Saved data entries
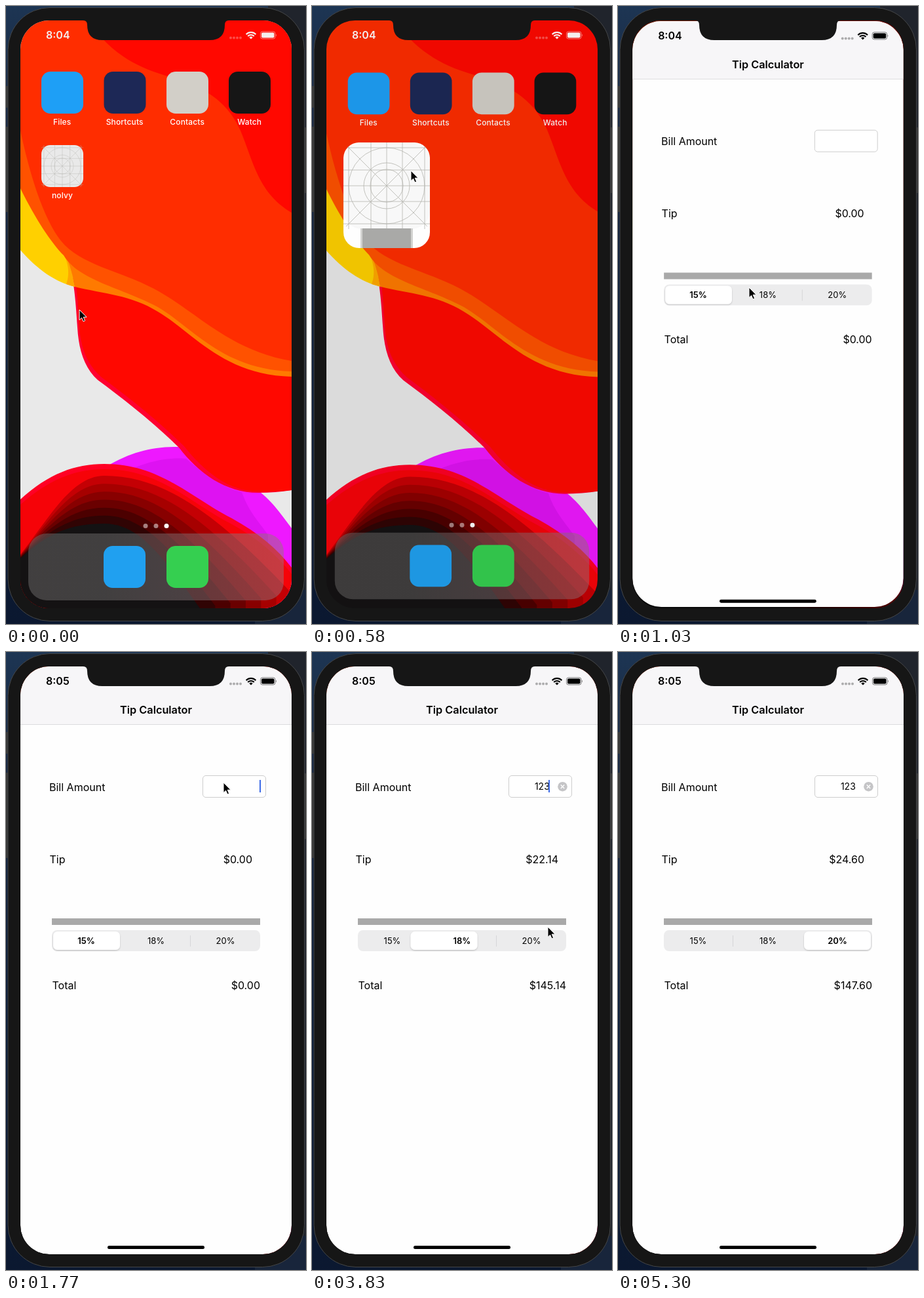
Animation of 458 by 942 pixels, one loop 5400 ms. Source, as an HTML page:

```html
<!DOCTYPE html>
<html lang="en">
<head>
<meta charset="utf-8">
<title>Tip Calculator</title>
<style>
  html, body { margin: 0; width: 100%; height: 100%; overflow: hidden; background: #12161f; }
  svg { display: block; width: 458px; height: 942px; }
  text { font-family: Inter, "Liberation Sans", sans-serif; font-size: 16px; }
  .time { font-weight: 600; }
  .label { font-size: 12px; font-weight: 500; fill: #fff; text-anchor: middle; letter-spacing: .15px; }
  .end { text-anchor: end; }
  .seg { font-size: 13px; text-anchor: middle; }
</style>
</head>
<body>
<svg viewBox="0 0 458 942">
  <defs>
    <linearGradient id="desk" x2="0" y2="1">
      <stop offset="0" stop-color="#1d3553"/>
      <stop offset=".2" stop-color="#17263f"/>
      <stop offset=".6" stop-color="#0c1d38"/>
      <stop offset="1" stop-color="#0b1830"/>
    </linearGradient>
    <linearGradient id="dock">
      <stop offset=".3" stop-color="#6e6c6c"/>
      <stop offset="1" stop-color="#98727a"/>
    </linearGradient>
    <clipPath id="screen"><rect x="22" y="22" width="414" height="896" rx="44"/></clipPath>
    <clipPath id="cardClip"><rect id="cardBox"/></clipPath>
    <filter id="soft" x="-10%" y="-10%" width="120%" height="120%"><feGaussianBlur id="softBlur"/></filter>
    <filter id="lift" x="-10%" y="-20%" width="120%" height="150%">
      <feDropShadow dx="0" dy="1.2" stdDeviation="1.2" flood-opacity=".2"/>
    </filter>
    <g id="status">
      <g fill="currentColor" opacity=".3">
        <circle cx="343" cy="48.5" r="2"/><circle cx="348" cy="48.5" r="2"/>
        <circle cx="353" cy="48.5" r="2"/><circle cx="358" cy="48.5" r="2"/>
      </g>
      <path d="M366.6 43.2a10.5 10.5 0 0 1 14.8 0M369.2 46a6.8 6.8 0 0 1 9.6 0" fill="none" stroke="currentColor" stroke-width="2.2"/>
      <path d="M374 50.6l-2.6-2.7a3.7 3.7 0 0 1 5.2 0Z" fill="currentColor"/>
      <rect x="388.5" y="39" width="22.5" height="11" rx="3" fill="none" stroke="currentColor" opacity=".5"/>
      <rect x="390" y="40.5" width="19.5" height="8" rx="1.8" fill="currentColor"/>
      <path d="M412 42.8q1.8 1.6 0 3.6Z" fill="currentColor" opacity=".5"/>
    </g>
    <g id="grid">
      <rect width="132" height="132" rx="28"/>
      <g fill="none" stroke="#b4b4ae" stroke-width=".8">
        <path d="M8 0V132M42 0V132M66 0V132M90 0V132M124 0V132M0 8H132M0 42H132M0 66H132M0 90H132M0 124H132M4 4L128 128M128 4L4 128"/>
        <circle cx="66" cy="66" r="58"/><circle cx="66" cy="66" r="35"/><circle cx="66" cy="66" r="25"/>
      </g>
    </g>
  </defs>

  <!-- desktop and phone body -->
  <rect width="458" height="942" fill="url(#desk)"/>
  <rect x="400" width="58" height="942" fill="#20242c"/>
  <path d="M0 122h6v33h-6ZM0 184h6v130h-6ZM452 185h6v100h-6Z" fill="#373737"/>
  <path d="M380 890h78v52h-78Z" fill="#18253b"/>
  <rect x="3" y="2.5" width="452.5" height="935" rx="64" fill="#161616" stroke="#444648"/>

  <g clip-path="url(#screen)">
    <rect x="22" y="22" width="414" height="896" fill="#111"/>
    <g id="wall">
      <rect x="22" y="22" width="414" height="896" fill="#e9e9e9"/>
      <path d="M155 701C190 680 225 671 265 672L380 735C405 752 420 775 436 796V918H155Z" fill="#ee18ff"/>
      <path d="M195 704C225 692 250 688 275 690C310 720 335 735 360 741C370 770 385 785 400 806V918H195Z" fill="#de12f2"/>
      <path d="M88 360C104 410 106 445 109 490C111 525 120 552 140 570C178 598 222 632 264 673C294 712 335 742 385 742Q412 742 436 738V300H88Z" fill="#ff0030"/>
      <path d="M94 360C108 410 109 445 112 490C114 522 125 548 146 566C184 594 230 630 272 671C302 709 340 740 385 740Q412 741 436 738V300H94Z" fill="#ff0800"/>
      <path d="M22 270V372C48 402 76 421 105 428L92 380C66 350 42 315 22 270Z" fill="#ffd000"/>
      <path d="M84 365C95 390 102 410 105 428C150 439 190 440 232 466C285 497 330 562 436 565V400Z" fill="#ff7a00"/>
      <path d="M84 365Q100 395 105 428L92 424C99 405 94 385 80 362Z" fill="#ffa800"/>
      <path d="M22 160V278C45 325 70 362 88 380C110 418 178 430 232 459C285 490 330 554 436 557V300Z" fill="#ff5200"/>
      <path d="M22 22V190C40 275 62 330 84 358C112 394 175 404 226 431C290 465 340 525 436 541V22Z" fill="#ff2d00"/>
      <path d="M124 22C165 78 205 95 250 108C310 125 340 150 358 190C378 238 385 285 436 315V22Z" fill="#ff0800"/>
      <path d="M22 752C65 713 105 698 150 698C235 698 280 748 345 781C385 803 415 828 436 856V918H22Z" fill="#ff0024"/>
      <path d="M22 760C65 722 105 706 150 706C235 706 280 757 345 790C385 812 415 838 436 866V918H22Z" fill="#f60308"/>
      <g id="arcs"></g>
    </g>
    <g id="icons">
      <rect x="34" y="804" width="390" height="102" rx="28" fill="url(#dock)" fill-opacity=".5"/>
      <circle cx="213" cy="792.5" r="3.5" fill="#fff" opacity=".5"/>
      <circle cx="229" cy="792.5" r="3.5" fill="#fff" opacity=".5"/>
      <circle cx="245" cy="792.5" r="3.5" fill="#fff"/>
      <g id="tiles"></g>
      <g id="homeIcon">
        <use href="#grid" transform="translate(54 212) scale(.485)" fill="#e9e9e9"/>
        <text class="label" x="86" y="293">nolvy</text>
      </g>
    </g>
    <rect id="dim" x="22" y="22" width="414" height="896"/>
    <g id="homeStatus" color="#f4eeee">
      <text class="time" x="61" y="50.3" fill="currentColor">8:04</text>
      <use href="#status"/>
    </g>

    <g id="card" clip-path="url(#cardClip)">
      <rect id="cardFill" x="22" y="22" width="414" height="896" fill="#fefefe"/>
      <g id="launch">
        <use href="#grid" fill="#f8f8f8"/>
        <rect x="26" y="131" width="80" height="31" fill="#d2d2d0"/>
        <rect x="29" y="131" width="74" height="31" fill="#a9a9a7"/>
      </g>
      <g id="app" color="#000">
        <rect id="nav" x="22" y="22" width="414" height="88" fill="#f7f6f8"/>
        <path d="M22 110.5H436" stroke="#dcdcde"/>
        <text class="time" id="clock" x="61" y="50.3"></text>
        <use href="#status"/>
        <text x="229" y="94" text-anchor="middle" style="font-size:16.3px;font-weight:600">Tip Calculator</text>
        <text x="66" y="211.5">Bill Amount</text>
        <rect x="300.5" y="188.5" width="96" height="33" rx="4.5" fill="#fff" stroke="#cdcdcd"/>
        <text class="end" id="bill" x="362.8" y="209.7" style="font-size:14px"></text>
        <rect id="caret" y="195" width="2" height="19" fill="#3c6ae6"/>
        <g id="clear">
          <circle cx="382.5" cy="205.2" r="7.3" fill="#c5c5c7"/>
          <path d="M379.8 202.5l5.4 5.4m0-5.4l-5.4 5.4" stroke="#fff" stroke-width="1.4"/>
        </g>
        <text x="66.5" y="321.7">Tip</text>
        <text class="end" id="tip" x="376" y="321.7"></text>
        <rect x="70" y="406" width="318" height="10" fill="#a9a9a9"/>
        <rect x="70" y="424" width="318" height="32" rx="8" fill="#ececed"/>
        <path id="split1" d="M175.5 432V449" stroke="#d6d6d8"/>
        <path id="split2" d="M281.5 432V449" stroke="#d6d6d8"/>
        <rect id="thumb" y="426" width="102" height="28" rx="6.5" fill="#fff" filter="url(#lift)"/>
        <text class="seg" x="122.5" y="445">15%</text>
        <text class="seg" x="229" y="445">18%</text>
        <text class="seg" x="335" y="445">20%</text>
        <text x="70.5" y="513.7">Total</text>
        <text class="end" id="total" x="388" y="513.7"></text>
        <rect id="bar" x="155" y="905" width="148" height="5" rx="2.5"/>
      </g>
    </g>
  </g>

  <path d="M118 20V22Q124 22 124 29Q124 52 147 52H311Q334 52 334 29Q334 22 340 22V20Z" fill="#161616"/>
  <path id="cursor" d="M0 0V15.5L3.6 12.2L6 17.8L8.6 16.7L6.2 11.2H11Z" fill="#000" stroke="#fff" stroke-width="1"/>
</svg>

<script>
const LOOP = 5400;
const $ = id => document.getElementById(id);
const segs = document.querySelectorAll('.seg');
const show = (id, on) => { $(id).style.display = on ? '' : 'none'; };
const set = (id, attrs) => { for (const k in attrs) $(id).setAttribute(k, attrs[k]); };

// Dark nested waves at the bottom of the wallpaper
['#c40004', '#a60000', '#880000', '#6a0000', '#4c0000', '#300404', '#141213'].forEach((fill, i) => {
  const u = i / 6, top = 716 + 73 * u;
  $('arcs').innerHTML += `<path fill="${fill}" d="M22 ${836 + 6 * u}C65 ${782 + 20 * u} 100 ${top} 150 ${top}` +
    `C${240 - 40 * u} ${top} ${320 - 85 * u} ${772 + 60 * u} ${436 - 140 * u} ${895 + 23 * u}V918H22Z"/>`;
});

// One plain tile per app
[[54, 100, '#1e9ff6', 'Files'], [149.5, 100, '#1d2856', 'Shortcuts'], [245, 100, '#d2cfc8', 'Contacts'],
 [340, 100, '#161616', 'Watch'], [149, 823, '#20a0f0'], [245, 823, '#35cf50']].forEach(([x, y, fill, name]) => {
  $('tiles').innerHTML += `<rect x="${x}" y="${y}" width="64" height="64" rx="14" fill="${fill}"/>` +
    (name ? `<text class="label" x="${x + 31.7}" y="180.5">${name}</text>` : '');
});

// The picture advances in steps of 150 ms, some of them 140 ms
const short = [1, 4, 11, 18, 23, 24, 26, 29, 31, 36];
const steps = [0];
for (let n = 1; n <= 36; n++) steps.push(steps[n - 1] + (short.includes(n) ? 140 : 150));

// Linear track of [time, ...values]
function track(keys, t) {
  let i = 0;
  while (i < keys.length - 2 && t >= keys[i + 1][0]) i++;
  const a = keys[i], b = keys[i + 1];
  const u = Math.min(1, Math.max(0, (t - a[0]) / (b[0] - a[0])));
  return a.slice(1).map((v, j) => v + (b[j + 1] - v) * u);
}

// time, x, y, width, height, radius
const cardKeys = [[440, 54, 212, 64, 64, 14], [580, 48, 208, 132, 161, 24], [730, 26, 65, 373, 758, 42],
  [880, 22.6, 28, 411, 887, 43], [1030, 22.2, 23, 413.4, 893, 44], [1180, 22, 22, 414, 896, 44]];
// time, dim, blur, icon scale, wallpaper scale, status opacity
const homeKeys = [[440, 0, 0, 1, 1, 1], [580, .06, .7, .996, 1.006, 1], [730, .46, 12, .93, 1.05, .2], [880, .6, 14, .9, 1.06, 0]];
const cursorKeys = [[0, 112, 463], [140, 100, 370], [290, 88, 264], [440, 92, 250], [580, 151, 251], [730, 347, 427],
  [880, 280, 437], [1030, 200, 429], [1180, 262, 345], [1330, 330, 240], [1480, 344, 206], [1770, 332, 199],
  [2660, 332, 199], [2960, 180, 370], [3110, 112, 428], [3260, 107, 434], [3540, 222, 436], [3690, 230, 434],
  [3830, 360, 419], [3980, 350, 435], [4270, 346, 438], [4420, 432, 720], [4560, 394, 893]];
const thumbKeys = [[3540, 72], [3690, 84], [3830, 150.5], [3980, 178], [4130, 190], [4270, 262], [4420, 284]];

function caretAlpha(t) {
  if (t < 1770) return 0;
  if (t < 2900) return 1;
  const p = (t - 2680) % 1000;
  return p < 150 || (p >= 450 && p < 600) ? .5 : p < 450 ? 1 : 0;
}

function drawHome(t) {
  const [dim, blur, icons, wall, status] = track(homeKeys, t);
  const about = s => `translate(229 470) scale(${s}) translate(-229 -470)`;
  const filter = blur ? 'url(#soft)' : 'none';
  set('softBlur', { stdDeviation: blur });
  set('wall', { transform: about(wall), filter });
  set('icons', { transform: about(icons), filter });
  set('dim', { opacity: dim });
  set('homeStatus', { opacity: status });
  show('homeIcon', t < 580);
}

function drawCard(t) {
  show('card', t >= 580);
  const [x, y, width, height, rx] = track(cardKeys, t);
  set('cardBox', { x, y, width, height, rx });
  set('launch', { transform: `translate(${x} ${y}) scale(${width / 132})` });
  set('app', { transform: `translate(${x} ${y}) scale(${width / 414}) translate(-22 -22)` });
  show('launch', t < 730);
  show('app', t >= 730);
  show('nav', t >= 880);
  show('bar', t >= 880);
}

function drawApp(t) {
  const typed = '123'.slice(0, t < 2370 ? 0 : t < 2520 ? 1 : t < 2660 ? 2 : 3);
  const pick = t < 3690 ? 0 : t < 4130 ? 1 : 2;
  const tip = typed * [.1, .18, .2][pick];
  const [x] = track(thumbKeys, t);
  $('clock').textContent = t < 1630 ? '8:04' : '8:05';
  $('bill').textContent = typed;
  $('tip').textContent = '$' + tip.toFixed(2);
  $('total').textContent = '$' + (+typed + tip).toFixed(2);
  set('caret', { x: typed ? 361 : 387, opacity: caretAlpha(t) });
  show('clear', typed);
  set('thumb', { x });
  show('split1', x > 250);
  show('split2', x < 170);
  segs.forEach((s, i) => { s.style.fontWeight = i === pick ? 600 : 400; });
}

function draw(t) {
  drawHome(t);
  drawCard(t);
  drawApp(t);
  const [x, y] = track(cursorKeys, t);
  set('cursor', { transform: `translate(${x} ${y})` });
  show('cursor', t < 4700);
}

let last = -1;
function tick() {
  const now = performance.now() % LOOP;
  const t = steps.filter(s => s <= now).pop();
  if (t !== last) draw(last = t);
  requestAnimationFrame(tick);
}
tick();
</script>
</body>
</html>
```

• ASSIGNMENT: Each line in the data that holds the word "show" must be copied.

• ANSWER TO THIS TASK:
const show = (id, on) => { $(id).style.display = on ? '' : 'none'; };
  show('homeIcon', t < 580);
  show('card', t >= 580);
  show('launch', t < 730);
  show('app', t >= 730);
  show('nav', t >= 880);
  show('bar', t >= 880);
  show('clear', typed);
  show('split1', x > 250);
  show('split2', x < 170);
  show('cursor', t < 4700);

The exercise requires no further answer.